French 1001, 1002, and 2001
ENGL 1101 is a composition course focusing on the college-level skills needed for effective writing in a variety of contexts. The course develops your abilities to read, write, and think critically; at least one essay requires the use of research methods and materials. Students who complete this course will have practiced several times writing for the Regents’ Test.
ENGL 1102 is a composition course that develops your reading, writing, and critical thinking skills abilities beyond the proficiency achieved in ENGL 1101. Broadly stated, the course attains its objectives through writings and studying literary works chosen from three genres: prose (short stories), poetry, and plays. The course integrates media-rich technology that expands literary exploration. Students who complete this course will strengthen their research skills through writing a research paper.
French 1001, 1002, and 2001 are classes designed for an intensive introduction to the French language and the cultures of the French-speaking, or Francophone, world. Over the course of the semester, students combine home study of grammatical concepts with in-class use of increasingly complex structures to become more and more adept at participating in situations from daily life using French. This course is highly interactive, so missing a class session and/or coming to class late or unprepared will have a negative impact on the language-learning experience. Successfully completing this course will require daily study outside of class and active participation in class.
Whether or not you consider yourself a good writer, my English courses will help you become a better one. You will learn and refine your grammar skills, expand your vocabulary, and ultimately, improve your writing ability. Writing well is a useful skill no matter what profession you pursue in your life.
As an instructor, I do my best to make my classes interesting and challenging. I have taught English for 5 years at Bainbridge College, and last fall I added French language classes to my teaching. Prior to 2004, I worked in the statewide assessment office at the Dept. of Education in Tallahassee, FL, where I wrote teacher certification test questions and statewide exams for students in Florida. Since coming to Georgia, I have focused my teaching and research interests on how I can better meet the educational needs of students. I teach mostly Web and Web-enhanced composition classes and stay attuned to the multidisciplinary approaches to the humanities and sciences. My goal is to provide students with vital knowledge of academic writing and world literature, as I attempt to promote creative thinking and strategies for researching and assessing in learning environments without traditional classroom borders. As a teacher with interests in cultural studies, I engage students in writing topics that attempt to find peace in the uncertain world after September 11, 2001.
I enthusiastically practice what I teach. In 2008, I traveled around the world, visiting six countries on four continents. I attended a conference in Belize, spent a month in Morocco and Spain studying immigration and migration issues, and taught English to medical doctors in Paris. In August, I returned home from Tianjin, China, after teaching a graduate course to Chinese students who want to become English teachers. Just for pleasure during the 2008 Christmas holidays, I toured India by train; the highlight of my travels was riding safari atop an 11 foot elephant in the foothills of the Himalayas, where I photographed a Bengal tiger. In previous summers, I taught on the USG Paris program and received grants to study in Nigeria, Cameroon, and Thailand. This summer, I traveled to Germany and Lebanon for two weeks to visit friends teaching abroad and returned to China to teach for six weeks.
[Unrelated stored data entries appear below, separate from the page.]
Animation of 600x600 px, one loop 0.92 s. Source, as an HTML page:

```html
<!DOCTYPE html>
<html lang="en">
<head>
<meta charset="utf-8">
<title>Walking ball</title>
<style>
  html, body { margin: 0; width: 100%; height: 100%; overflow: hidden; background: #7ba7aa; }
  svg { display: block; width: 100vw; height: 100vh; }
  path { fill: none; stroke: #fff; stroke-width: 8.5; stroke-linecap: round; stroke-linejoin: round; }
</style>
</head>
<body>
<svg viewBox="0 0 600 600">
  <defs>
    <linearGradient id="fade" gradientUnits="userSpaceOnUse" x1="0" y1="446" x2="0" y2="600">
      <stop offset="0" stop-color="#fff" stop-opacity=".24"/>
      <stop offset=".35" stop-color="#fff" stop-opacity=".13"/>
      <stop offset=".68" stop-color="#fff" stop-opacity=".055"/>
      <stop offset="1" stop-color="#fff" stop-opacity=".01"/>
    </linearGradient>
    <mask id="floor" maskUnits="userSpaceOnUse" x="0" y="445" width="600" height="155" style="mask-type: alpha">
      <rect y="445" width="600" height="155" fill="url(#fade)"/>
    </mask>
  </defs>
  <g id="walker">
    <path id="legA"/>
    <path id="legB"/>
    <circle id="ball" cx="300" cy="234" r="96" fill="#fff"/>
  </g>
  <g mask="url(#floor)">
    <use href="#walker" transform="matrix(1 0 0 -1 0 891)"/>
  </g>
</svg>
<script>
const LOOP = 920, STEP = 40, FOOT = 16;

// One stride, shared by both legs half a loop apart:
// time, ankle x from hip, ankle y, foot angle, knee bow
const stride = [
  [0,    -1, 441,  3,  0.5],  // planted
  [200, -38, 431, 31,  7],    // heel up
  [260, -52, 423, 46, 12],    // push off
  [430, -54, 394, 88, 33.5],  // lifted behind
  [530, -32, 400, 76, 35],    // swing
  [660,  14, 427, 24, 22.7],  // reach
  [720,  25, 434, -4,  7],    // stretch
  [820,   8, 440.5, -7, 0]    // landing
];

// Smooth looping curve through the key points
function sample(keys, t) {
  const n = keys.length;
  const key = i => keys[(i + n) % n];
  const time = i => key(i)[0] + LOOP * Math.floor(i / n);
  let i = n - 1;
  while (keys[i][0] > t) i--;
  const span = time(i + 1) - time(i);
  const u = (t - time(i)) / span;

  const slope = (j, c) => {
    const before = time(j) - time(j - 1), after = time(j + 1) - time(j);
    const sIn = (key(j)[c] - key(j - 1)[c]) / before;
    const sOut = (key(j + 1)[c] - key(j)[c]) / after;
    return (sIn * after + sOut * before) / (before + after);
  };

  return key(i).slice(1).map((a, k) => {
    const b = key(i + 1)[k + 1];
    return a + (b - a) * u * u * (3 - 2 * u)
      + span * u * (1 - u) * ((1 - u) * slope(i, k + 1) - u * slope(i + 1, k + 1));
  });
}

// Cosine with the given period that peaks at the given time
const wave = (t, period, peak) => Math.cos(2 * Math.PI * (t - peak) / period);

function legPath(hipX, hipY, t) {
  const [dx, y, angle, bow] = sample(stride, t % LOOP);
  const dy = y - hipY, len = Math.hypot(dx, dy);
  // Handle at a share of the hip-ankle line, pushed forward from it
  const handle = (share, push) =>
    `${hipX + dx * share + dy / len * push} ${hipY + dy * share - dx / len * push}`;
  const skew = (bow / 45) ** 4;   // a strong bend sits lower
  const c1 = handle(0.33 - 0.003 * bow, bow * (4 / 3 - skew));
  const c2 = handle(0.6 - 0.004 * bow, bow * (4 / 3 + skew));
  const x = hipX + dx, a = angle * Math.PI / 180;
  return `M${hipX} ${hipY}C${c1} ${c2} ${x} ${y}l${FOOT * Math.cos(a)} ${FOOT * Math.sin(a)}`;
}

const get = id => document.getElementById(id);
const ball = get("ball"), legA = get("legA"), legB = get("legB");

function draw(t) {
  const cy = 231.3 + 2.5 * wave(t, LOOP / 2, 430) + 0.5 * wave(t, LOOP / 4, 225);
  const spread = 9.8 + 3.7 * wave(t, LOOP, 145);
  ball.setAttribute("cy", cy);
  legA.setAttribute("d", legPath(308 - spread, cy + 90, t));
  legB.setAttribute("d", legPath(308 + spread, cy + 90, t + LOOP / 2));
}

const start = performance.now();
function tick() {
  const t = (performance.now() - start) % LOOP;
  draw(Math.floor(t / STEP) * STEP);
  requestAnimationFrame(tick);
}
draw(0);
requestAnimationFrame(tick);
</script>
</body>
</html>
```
The semester begins on August 18, and classes starts immediately. Make learning a high priority. Engage the instructor, class subject, e-classroom setting, and classmates. Be ready to show interest and a positive attitude. Follow instructions for submitting all work on time and meet all other deadlines. Completing assignments and resolving technology issues remain the student’s responsibility. Carefully read the course syllabus. Send email messages or call me for help as needed.